• _Directions for this task_:
Using the data below, return every line that holds the word "orange".

Stored data entries:
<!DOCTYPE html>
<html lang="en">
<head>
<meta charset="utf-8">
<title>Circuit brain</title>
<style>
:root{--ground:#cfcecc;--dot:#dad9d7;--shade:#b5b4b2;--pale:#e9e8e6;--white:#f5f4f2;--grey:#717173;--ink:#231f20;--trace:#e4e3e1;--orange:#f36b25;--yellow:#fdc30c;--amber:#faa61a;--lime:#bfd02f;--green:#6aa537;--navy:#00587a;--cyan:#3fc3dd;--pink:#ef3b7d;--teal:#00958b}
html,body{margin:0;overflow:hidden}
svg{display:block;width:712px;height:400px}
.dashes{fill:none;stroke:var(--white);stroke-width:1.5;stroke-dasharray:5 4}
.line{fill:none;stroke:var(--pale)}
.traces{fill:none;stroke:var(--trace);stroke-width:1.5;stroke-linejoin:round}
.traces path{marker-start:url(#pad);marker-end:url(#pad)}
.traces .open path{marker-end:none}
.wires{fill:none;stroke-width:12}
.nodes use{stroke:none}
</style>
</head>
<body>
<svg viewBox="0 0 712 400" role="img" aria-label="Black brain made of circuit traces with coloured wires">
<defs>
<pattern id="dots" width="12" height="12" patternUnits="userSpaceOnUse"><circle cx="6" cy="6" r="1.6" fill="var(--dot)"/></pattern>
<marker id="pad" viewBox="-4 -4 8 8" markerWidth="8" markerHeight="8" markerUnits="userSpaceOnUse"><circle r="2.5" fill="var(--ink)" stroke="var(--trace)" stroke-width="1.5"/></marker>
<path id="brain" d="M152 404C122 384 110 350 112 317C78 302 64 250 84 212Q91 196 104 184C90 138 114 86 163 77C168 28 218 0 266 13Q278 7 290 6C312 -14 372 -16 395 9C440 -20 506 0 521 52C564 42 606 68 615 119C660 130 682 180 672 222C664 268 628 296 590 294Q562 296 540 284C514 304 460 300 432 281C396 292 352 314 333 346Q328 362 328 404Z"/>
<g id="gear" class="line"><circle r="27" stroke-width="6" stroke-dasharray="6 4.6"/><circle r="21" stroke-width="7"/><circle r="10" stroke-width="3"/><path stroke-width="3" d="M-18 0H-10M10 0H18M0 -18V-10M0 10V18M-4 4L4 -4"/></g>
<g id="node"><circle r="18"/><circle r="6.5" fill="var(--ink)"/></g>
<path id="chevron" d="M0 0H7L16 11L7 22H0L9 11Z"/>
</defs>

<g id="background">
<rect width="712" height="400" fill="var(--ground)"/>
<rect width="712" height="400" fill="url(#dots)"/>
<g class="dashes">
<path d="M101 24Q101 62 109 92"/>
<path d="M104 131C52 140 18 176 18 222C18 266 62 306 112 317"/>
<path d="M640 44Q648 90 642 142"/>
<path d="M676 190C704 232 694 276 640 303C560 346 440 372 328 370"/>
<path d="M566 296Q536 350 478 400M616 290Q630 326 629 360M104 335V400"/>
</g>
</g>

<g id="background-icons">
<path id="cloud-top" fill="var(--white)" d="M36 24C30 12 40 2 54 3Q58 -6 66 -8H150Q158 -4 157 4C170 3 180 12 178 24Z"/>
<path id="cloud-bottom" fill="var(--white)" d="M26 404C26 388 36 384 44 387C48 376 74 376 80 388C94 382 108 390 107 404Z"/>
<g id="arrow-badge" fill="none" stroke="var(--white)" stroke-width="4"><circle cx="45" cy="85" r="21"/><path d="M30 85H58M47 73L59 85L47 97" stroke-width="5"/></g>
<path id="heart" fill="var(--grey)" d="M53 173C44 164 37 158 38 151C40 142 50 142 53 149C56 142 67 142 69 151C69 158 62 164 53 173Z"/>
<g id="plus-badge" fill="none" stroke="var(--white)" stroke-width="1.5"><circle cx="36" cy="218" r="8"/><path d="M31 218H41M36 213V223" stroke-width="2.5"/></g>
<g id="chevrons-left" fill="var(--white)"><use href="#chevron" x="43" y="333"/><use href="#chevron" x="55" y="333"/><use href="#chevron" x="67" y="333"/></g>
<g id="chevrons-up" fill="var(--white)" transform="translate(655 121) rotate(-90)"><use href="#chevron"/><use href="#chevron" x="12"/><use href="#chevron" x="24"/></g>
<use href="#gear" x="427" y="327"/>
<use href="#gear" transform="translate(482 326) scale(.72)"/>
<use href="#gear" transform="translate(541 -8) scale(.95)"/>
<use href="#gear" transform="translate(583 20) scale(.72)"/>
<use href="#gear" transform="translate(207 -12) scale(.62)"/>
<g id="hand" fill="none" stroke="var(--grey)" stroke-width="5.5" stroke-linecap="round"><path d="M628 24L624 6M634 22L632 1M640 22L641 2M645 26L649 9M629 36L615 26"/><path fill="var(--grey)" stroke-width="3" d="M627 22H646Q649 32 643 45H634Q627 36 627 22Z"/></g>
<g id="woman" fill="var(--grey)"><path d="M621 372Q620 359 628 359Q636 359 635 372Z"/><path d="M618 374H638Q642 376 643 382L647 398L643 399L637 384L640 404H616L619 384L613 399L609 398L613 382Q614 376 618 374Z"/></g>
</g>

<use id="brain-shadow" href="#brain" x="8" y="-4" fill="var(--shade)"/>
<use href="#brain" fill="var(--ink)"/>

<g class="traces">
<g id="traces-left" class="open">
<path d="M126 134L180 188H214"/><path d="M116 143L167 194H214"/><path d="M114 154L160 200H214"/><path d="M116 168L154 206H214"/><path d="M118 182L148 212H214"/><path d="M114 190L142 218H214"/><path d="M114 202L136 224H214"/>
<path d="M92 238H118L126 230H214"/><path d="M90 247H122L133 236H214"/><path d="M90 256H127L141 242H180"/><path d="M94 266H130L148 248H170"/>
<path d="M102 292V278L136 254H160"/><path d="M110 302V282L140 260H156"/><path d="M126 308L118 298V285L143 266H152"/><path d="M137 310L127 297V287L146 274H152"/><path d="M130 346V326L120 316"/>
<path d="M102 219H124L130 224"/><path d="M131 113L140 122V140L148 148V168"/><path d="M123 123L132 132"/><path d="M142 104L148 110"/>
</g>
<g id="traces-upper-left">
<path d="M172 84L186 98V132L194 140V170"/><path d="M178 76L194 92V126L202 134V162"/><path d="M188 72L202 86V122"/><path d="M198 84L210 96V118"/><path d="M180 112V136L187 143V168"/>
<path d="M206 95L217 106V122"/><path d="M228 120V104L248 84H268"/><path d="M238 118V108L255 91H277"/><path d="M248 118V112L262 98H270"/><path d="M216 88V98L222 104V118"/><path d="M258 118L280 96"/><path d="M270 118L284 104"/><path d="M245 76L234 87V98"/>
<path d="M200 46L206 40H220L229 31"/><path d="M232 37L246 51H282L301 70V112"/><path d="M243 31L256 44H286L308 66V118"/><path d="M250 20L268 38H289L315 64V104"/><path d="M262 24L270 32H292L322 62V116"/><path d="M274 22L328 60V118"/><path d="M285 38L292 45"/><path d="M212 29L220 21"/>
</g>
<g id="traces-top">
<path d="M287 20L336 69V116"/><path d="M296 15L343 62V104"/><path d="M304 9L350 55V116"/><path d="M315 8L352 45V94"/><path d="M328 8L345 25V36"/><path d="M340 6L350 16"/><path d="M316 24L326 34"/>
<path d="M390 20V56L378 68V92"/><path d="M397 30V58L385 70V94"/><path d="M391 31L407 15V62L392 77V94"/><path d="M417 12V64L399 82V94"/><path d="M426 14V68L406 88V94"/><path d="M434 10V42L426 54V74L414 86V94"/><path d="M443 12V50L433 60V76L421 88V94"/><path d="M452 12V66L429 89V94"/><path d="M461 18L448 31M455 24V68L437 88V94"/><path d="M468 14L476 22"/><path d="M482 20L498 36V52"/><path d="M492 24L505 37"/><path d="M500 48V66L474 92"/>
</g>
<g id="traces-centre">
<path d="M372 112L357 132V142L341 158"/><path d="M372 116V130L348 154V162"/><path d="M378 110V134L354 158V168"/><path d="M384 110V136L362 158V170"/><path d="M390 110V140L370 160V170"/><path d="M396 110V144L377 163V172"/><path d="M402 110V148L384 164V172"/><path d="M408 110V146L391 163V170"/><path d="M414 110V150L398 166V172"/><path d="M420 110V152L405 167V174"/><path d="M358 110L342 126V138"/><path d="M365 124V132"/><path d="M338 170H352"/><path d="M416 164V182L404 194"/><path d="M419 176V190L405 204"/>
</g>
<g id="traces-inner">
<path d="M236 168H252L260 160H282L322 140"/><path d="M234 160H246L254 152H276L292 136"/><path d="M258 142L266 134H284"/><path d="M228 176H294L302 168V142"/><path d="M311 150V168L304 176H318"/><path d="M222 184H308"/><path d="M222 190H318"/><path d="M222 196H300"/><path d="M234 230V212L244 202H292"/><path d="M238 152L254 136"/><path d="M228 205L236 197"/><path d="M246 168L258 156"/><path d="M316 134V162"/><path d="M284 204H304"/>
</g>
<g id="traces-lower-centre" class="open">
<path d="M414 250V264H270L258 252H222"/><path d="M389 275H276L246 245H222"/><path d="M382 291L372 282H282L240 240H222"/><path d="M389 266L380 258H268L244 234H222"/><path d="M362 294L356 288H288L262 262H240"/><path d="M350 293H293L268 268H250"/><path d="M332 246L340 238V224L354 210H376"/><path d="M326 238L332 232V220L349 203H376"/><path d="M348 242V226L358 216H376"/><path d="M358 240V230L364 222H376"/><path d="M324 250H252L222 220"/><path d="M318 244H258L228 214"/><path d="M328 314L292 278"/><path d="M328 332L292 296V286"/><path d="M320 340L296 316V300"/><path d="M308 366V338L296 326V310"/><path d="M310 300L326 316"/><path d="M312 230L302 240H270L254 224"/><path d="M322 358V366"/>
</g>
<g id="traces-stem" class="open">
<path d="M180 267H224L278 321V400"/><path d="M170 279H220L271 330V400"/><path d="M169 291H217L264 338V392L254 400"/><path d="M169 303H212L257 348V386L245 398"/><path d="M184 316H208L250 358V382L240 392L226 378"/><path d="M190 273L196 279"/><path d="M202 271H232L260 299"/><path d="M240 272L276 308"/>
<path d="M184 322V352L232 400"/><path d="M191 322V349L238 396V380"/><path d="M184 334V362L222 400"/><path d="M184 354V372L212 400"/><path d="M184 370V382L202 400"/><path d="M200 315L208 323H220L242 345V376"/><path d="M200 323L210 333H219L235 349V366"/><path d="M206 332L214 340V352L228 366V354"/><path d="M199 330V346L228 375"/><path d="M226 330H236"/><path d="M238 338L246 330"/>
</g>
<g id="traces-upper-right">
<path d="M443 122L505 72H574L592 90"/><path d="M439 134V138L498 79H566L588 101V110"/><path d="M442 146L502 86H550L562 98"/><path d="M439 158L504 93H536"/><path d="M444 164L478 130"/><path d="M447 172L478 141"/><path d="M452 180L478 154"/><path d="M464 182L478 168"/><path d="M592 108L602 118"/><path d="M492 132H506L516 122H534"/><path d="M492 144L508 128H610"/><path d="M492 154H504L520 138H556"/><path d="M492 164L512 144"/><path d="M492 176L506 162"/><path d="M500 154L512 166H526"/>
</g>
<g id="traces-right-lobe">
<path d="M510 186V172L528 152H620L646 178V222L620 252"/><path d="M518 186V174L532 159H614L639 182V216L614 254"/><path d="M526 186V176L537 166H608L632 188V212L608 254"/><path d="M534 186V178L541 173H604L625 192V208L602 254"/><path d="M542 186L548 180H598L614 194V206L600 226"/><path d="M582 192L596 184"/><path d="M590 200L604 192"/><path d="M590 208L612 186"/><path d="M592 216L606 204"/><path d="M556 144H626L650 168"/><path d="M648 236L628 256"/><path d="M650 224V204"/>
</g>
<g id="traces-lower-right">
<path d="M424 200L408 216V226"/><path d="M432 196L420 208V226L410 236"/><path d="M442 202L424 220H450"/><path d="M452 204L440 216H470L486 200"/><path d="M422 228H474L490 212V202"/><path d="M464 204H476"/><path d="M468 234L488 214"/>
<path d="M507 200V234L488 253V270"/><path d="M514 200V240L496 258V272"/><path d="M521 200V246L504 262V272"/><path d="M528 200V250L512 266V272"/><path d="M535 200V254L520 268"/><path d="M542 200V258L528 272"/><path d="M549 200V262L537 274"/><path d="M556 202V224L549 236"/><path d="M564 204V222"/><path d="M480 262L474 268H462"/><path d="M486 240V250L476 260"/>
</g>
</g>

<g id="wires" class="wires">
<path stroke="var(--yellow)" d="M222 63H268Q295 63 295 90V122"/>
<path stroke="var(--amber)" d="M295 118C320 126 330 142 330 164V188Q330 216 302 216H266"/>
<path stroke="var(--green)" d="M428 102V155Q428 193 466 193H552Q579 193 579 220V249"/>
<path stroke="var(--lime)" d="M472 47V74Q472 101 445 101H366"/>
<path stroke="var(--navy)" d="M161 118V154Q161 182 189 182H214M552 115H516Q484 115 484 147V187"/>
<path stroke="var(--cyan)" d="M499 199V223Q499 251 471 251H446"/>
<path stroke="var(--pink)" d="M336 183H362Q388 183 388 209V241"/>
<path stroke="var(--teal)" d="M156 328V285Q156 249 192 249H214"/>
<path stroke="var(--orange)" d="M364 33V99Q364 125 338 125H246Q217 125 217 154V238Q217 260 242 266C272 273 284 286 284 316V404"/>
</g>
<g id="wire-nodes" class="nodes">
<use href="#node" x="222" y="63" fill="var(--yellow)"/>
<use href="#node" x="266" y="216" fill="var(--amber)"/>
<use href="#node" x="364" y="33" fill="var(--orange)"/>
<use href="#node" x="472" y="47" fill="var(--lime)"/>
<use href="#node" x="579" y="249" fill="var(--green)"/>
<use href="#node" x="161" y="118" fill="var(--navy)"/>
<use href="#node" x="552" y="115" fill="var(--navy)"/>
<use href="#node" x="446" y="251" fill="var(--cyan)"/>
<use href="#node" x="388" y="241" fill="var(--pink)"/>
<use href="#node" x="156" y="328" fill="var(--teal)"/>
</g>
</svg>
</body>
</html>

• _Answer below_:
:root{--ground:#cfcecc;--dot:#dad9d7;--shade:#b5b4b2;--pale:#e9e8e6;--white:#f5f4f2;--grey:#717173;--ink:#231f20;--trace:#e4e3e1;--orange:#f36b25;--yellow:#fdc30c;--amber:#faa61a;--lime:#bfd02f;--green:#6aa537;--navy:#00587a;--cyan:#3fc3dd;--pink:#ef3b7d;--teal:#00958b}
<path stroke="var(--orange)" d="M364 33V99Q364 125 338 125H246Q217 125 217 154V238Q217 260 242 266C272 273 284 286 284 316V404"/>
<use href="#node" x="364" y="33" fill="var(--orange)"/>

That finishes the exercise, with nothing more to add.